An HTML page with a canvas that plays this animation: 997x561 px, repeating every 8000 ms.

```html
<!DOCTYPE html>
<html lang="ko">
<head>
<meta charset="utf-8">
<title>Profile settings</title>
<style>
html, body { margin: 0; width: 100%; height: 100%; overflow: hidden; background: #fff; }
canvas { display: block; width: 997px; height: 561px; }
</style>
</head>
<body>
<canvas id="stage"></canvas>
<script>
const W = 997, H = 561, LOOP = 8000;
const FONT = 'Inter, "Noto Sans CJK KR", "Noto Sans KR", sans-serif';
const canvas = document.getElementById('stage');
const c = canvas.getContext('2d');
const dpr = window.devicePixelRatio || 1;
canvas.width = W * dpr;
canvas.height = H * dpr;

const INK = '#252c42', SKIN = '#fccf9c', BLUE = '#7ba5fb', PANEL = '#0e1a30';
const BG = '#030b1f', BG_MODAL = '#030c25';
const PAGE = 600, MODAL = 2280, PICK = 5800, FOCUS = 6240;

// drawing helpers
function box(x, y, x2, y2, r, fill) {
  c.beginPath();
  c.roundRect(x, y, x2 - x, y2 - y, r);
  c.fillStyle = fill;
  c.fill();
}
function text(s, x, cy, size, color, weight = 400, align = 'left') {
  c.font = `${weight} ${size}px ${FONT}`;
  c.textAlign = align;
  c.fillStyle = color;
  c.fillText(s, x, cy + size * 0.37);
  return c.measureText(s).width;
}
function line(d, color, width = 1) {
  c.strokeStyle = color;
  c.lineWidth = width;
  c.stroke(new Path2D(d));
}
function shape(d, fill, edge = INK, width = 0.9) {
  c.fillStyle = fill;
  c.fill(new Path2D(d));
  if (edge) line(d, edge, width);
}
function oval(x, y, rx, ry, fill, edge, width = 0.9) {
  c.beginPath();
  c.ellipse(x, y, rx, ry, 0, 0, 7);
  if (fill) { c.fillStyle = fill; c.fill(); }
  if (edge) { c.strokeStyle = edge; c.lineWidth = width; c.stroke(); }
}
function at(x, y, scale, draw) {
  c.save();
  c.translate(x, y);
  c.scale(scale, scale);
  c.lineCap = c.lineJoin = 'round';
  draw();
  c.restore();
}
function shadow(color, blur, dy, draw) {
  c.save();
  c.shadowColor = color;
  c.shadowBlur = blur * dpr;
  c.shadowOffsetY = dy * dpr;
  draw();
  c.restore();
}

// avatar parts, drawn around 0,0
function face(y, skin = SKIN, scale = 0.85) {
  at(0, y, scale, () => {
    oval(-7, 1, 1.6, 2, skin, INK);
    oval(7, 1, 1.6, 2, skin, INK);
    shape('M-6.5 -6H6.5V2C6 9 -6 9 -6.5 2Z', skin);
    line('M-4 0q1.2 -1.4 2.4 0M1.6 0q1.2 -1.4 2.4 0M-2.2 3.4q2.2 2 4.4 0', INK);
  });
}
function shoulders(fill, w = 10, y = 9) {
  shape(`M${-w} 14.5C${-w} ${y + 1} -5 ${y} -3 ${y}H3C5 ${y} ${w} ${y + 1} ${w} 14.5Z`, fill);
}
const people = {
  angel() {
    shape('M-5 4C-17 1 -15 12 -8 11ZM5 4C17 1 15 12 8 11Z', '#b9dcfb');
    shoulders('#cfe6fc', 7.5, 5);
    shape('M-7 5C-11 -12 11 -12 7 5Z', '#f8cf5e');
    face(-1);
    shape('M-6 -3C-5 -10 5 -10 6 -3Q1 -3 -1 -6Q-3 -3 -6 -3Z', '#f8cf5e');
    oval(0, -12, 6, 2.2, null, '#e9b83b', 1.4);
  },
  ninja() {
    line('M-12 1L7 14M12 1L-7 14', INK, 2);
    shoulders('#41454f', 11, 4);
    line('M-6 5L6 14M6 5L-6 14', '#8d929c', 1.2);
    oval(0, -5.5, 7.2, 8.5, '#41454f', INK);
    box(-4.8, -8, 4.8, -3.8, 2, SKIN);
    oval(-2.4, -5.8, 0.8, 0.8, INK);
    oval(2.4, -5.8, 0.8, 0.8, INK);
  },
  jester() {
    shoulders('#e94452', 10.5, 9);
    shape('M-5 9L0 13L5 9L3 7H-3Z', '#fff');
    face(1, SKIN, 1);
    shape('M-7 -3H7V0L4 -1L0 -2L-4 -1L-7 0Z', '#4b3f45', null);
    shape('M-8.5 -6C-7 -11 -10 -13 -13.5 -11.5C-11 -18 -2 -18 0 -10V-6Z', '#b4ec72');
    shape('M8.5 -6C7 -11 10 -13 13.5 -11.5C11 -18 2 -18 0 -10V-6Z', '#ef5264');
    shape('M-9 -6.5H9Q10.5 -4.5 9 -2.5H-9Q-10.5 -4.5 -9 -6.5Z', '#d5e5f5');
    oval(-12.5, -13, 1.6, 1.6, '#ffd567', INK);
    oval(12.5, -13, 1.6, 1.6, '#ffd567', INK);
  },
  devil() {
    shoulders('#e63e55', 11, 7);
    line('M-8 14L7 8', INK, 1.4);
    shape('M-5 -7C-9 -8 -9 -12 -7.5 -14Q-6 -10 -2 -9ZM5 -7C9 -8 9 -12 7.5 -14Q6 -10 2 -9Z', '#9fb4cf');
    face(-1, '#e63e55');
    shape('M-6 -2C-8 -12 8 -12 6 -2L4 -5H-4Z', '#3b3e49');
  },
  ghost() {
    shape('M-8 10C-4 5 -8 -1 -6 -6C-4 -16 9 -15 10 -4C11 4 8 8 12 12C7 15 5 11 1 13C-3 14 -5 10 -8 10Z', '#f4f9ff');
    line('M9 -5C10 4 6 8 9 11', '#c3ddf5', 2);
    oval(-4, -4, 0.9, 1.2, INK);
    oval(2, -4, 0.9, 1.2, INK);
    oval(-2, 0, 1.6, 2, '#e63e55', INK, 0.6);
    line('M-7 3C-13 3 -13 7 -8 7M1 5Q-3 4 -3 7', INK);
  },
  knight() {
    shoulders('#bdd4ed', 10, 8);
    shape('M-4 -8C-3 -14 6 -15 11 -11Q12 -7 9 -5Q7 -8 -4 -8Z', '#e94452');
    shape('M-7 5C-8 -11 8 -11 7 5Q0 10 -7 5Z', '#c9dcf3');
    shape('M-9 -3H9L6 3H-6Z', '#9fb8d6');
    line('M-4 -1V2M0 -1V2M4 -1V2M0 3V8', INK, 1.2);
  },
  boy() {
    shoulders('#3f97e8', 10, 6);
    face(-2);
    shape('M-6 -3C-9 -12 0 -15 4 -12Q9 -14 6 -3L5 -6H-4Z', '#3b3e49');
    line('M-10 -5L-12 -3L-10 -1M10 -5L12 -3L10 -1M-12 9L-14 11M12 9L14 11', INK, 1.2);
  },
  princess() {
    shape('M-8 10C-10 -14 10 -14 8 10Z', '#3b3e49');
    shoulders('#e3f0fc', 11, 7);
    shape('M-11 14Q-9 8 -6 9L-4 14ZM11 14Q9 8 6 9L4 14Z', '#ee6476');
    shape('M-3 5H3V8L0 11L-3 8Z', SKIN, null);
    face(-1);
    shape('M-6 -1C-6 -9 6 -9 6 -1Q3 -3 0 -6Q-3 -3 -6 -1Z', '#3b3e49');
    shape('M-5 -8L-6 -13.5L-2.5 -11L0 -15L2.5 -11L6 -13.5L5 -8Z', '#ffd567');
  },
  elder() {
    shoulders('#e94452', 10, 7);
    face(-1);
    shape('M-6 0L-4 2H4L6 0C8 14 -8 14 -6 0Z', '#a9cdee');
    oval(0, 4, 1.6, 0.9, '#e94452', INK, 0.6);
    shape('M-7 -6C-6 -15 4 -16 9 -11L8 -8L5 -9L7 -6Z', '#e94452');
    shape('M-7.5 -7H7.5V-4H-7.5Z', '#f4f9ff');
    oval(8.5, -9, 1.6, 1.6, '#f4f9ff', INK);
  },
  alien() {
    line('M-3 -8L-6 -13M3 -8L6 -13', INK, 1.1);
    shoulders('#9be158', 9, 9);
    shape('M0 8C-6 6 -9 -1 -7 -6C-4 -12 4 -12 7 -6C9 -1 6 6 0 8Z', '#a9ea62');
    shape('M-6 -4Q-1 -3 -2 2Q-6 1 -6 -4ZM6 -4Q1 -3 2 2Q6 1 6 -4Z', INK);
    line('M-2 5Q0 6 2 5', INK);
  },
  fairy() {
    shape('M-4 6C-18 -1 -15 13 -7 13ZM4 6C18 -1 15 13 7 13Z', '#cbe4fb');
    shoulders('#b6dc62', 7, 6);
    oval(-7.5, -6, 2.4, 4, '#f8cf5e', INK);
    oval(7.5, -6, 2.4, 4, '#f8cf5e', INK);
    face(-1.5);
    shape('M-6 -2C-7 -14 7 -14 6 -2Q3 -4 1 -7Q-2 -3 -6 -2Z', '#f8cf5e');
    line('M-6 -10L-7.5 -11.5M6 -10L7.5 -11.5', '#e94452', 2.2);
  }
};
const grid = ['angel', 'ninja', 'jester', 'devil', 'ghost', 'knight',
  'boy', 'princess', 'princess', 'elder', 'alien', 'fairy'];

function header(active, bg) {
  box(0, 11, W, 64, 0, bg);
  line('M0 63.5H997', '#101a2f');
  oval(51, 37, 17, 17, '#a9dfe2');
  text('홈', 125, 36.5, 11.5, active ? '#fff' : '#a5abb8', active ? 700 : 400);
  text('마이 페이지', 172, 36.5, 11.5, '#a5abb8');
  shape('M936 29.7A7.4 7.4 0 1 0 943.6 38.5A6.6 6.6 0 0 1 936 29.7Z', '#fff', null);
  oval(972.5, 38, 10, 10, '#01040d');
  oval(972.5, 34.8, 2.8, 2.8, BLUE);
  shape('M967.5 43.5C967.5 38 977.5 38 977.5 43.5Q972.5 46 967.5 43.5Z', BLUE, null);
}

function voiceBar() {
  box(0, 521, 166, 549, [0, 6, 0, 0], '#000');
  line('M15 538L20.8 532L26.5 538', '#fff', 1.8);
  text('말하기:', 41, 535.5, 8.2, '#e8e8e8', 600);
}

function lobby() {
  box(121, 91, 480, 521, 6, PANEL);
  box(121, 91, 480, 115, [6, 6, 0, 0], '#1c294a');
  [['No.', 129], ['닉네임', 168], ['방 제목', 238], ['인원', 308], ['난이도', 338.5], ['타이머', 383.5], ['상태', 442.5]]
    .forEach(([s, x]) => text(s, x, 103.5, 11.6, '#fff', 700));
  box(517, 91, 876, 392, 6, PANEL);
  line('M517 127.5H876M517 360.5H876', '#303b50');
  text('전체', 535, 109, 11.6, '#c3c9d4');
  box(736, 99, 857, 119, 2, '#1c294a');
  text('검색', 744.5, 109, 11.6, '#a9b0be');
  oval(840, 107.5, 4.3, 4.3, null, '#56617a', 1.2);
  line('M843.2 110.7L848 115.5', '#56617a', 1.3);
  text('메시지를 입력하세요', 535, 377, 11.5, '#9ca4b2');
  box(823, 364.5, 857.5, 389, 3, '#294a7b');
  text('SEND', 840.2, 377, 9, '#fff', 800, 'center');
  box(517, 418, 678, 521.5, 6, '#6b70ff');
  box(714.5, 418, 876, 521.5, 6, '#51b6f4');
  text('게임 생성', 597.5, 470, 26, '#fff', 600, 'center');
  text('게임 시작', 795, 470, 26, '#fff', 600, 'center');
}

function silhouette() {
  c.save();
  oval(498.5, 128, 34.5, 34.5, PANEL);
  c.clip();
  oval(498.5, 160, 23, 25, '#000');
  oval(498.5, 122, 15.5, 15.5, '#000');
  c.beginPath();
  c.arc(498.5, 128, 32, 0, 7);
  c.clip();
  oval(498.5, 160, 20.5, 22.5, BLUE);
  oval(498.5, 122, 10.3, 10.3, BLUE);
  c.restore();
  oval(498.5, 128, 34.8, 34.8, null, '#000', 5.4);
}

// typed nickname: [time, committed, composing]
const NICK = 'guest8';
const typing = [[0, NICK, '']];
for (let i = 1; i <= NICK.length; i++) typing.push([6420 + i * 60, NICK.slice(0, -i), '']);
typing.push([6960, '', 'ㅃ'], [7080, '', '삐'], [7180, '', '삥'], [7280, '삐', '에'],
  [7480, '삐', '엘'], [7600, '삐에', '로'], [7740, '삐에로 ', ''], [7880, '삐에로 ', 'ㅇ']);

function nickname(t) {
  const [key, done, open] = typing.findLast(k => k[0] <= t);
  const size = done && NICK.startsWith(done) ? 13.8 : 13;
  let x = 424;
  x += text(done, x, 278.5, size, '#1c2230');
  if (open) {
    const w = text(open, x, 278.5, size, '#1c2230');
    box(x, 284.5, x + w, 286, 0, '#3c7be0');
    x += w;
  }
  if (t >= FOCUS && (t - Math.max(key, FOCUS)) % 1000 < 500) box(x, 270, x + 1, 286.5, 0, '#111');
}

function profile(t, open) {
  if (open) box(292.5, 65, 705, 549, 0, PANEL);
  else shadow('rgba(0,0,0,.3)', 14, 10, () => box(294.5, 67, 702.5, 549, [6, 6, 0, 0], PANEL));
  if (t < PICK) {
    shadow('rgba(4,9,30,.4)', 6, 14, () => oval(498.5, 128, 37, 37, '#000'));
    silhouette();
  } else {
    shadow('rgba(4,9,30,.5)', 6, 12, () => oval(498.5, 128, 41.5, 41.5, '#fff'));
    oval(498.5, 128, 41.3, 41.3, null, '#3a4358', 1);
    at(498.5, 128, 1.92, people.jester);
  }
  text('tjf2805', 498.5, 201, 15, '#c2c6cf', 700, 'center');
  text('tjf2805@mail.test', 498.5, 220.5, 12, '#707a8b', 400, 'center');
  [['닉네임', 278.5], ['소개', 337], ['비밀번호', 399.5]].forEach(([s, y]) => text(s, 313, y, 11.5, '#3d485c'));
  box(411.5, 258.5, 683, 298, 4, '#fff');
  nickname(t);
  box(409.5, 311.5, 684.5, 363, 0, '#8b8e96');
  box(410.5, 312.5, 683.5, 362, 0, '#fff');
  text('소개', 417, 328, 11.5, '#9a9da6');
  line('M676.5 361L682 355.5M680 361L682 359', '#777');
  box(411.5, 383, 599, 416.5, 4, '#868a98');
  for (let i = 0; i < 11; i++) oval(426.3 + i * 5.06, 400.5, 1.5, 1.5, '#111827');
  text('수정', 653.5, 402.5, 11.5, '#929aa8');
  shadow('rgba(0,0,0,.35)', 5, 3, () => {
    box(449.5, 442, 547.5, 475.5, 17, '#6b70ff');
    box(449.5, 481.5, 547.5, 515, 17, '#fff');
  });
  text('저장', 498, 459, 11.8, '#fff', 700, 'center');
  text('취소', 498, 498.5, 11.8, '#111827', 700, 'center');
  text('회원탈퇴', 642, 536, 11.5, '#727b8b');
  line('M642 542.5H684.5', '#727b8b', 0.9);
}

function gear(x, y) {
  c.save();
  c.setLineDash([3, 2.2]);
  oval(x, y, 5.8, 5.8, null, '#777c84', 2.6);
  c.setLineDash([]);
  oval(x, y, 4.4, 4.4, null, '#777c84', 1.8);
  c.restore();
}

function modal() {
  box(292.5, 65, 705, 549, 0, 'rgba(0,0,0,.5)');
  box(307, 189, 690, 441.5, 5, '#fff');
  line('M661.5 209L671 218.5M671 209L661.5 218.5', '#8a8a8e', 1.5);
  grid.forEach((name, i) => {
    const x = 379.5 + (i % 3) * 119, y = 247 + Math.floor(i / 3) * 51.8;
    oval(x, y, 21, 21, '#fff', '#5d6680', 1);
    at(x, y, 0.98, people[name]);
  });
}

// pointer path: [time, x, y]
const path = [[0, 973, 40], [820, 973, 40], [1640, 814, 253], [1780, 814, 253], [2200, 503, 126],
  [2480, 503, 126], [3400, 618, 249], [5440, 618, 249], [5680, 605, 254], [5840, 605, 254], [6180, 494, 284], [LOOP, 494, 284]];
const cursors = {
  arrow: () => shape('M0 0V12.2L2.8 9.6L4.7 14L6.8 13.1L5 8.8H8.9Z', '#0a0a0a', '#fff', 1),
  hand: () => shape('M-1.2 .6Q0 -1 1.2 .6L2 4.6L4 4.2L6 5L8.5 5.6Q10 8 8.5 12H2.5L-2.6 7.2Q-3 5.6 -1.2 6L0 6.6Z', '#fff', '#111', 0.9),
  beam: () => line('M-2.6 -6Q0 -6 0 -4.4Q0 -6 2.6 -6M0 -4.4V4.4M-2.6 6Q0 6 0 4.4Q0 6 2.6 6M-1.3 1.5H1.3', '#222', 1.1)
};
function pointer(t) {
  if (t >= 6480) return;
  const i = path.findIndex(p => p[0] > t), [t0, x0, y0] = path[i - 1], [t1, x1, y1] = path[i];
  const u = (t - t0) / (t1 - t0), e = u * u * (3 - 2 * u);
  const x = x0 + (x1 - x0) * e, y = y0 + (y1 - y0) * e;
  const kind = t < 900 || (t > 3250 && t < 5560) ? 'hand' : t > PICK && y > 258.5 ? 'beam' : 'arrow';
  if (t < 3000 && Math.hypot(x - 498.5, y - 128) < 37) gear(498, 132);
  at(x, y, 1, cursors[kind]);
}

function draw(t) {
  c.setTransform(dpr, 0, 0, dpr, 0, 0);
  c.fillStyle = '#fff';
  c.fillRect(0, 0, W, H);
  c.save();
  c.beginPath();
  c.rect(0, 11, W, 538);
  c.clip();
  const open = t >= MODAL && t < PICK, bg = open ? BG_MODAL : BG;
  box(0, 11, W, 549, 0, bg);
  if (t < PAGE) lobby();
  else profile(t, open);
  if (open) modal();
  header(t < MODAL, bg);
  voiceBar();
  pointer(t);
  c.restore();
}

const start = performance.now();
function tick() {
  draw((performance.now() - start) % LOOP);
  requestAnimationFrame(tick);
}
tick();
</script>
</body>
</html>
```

[PROBLEM DETAILS] The answer must be every line from the records above that contains the word "PANEL", copied out.

[RESULT]
const INK = '#252c42', SKIN = '#fccf9c', BLUE = '#7ba5fb', PANEL = '#0e1a30';
  box(121, 91, 480, 521, 6, PANEL);
  box(517, 91, 876, 392, 6, PANEL);
  oval(498.5, 128, 34.5, 34.5, PANEL);
  if (open) box(292.5, 65, 705, 549, 0, PANEL);
  else shadow('rgba(0,0,0,.3)', 14, 10, () => box(294.5, 67, 702.5, 549, [6, 6, 0, 0], PANEL));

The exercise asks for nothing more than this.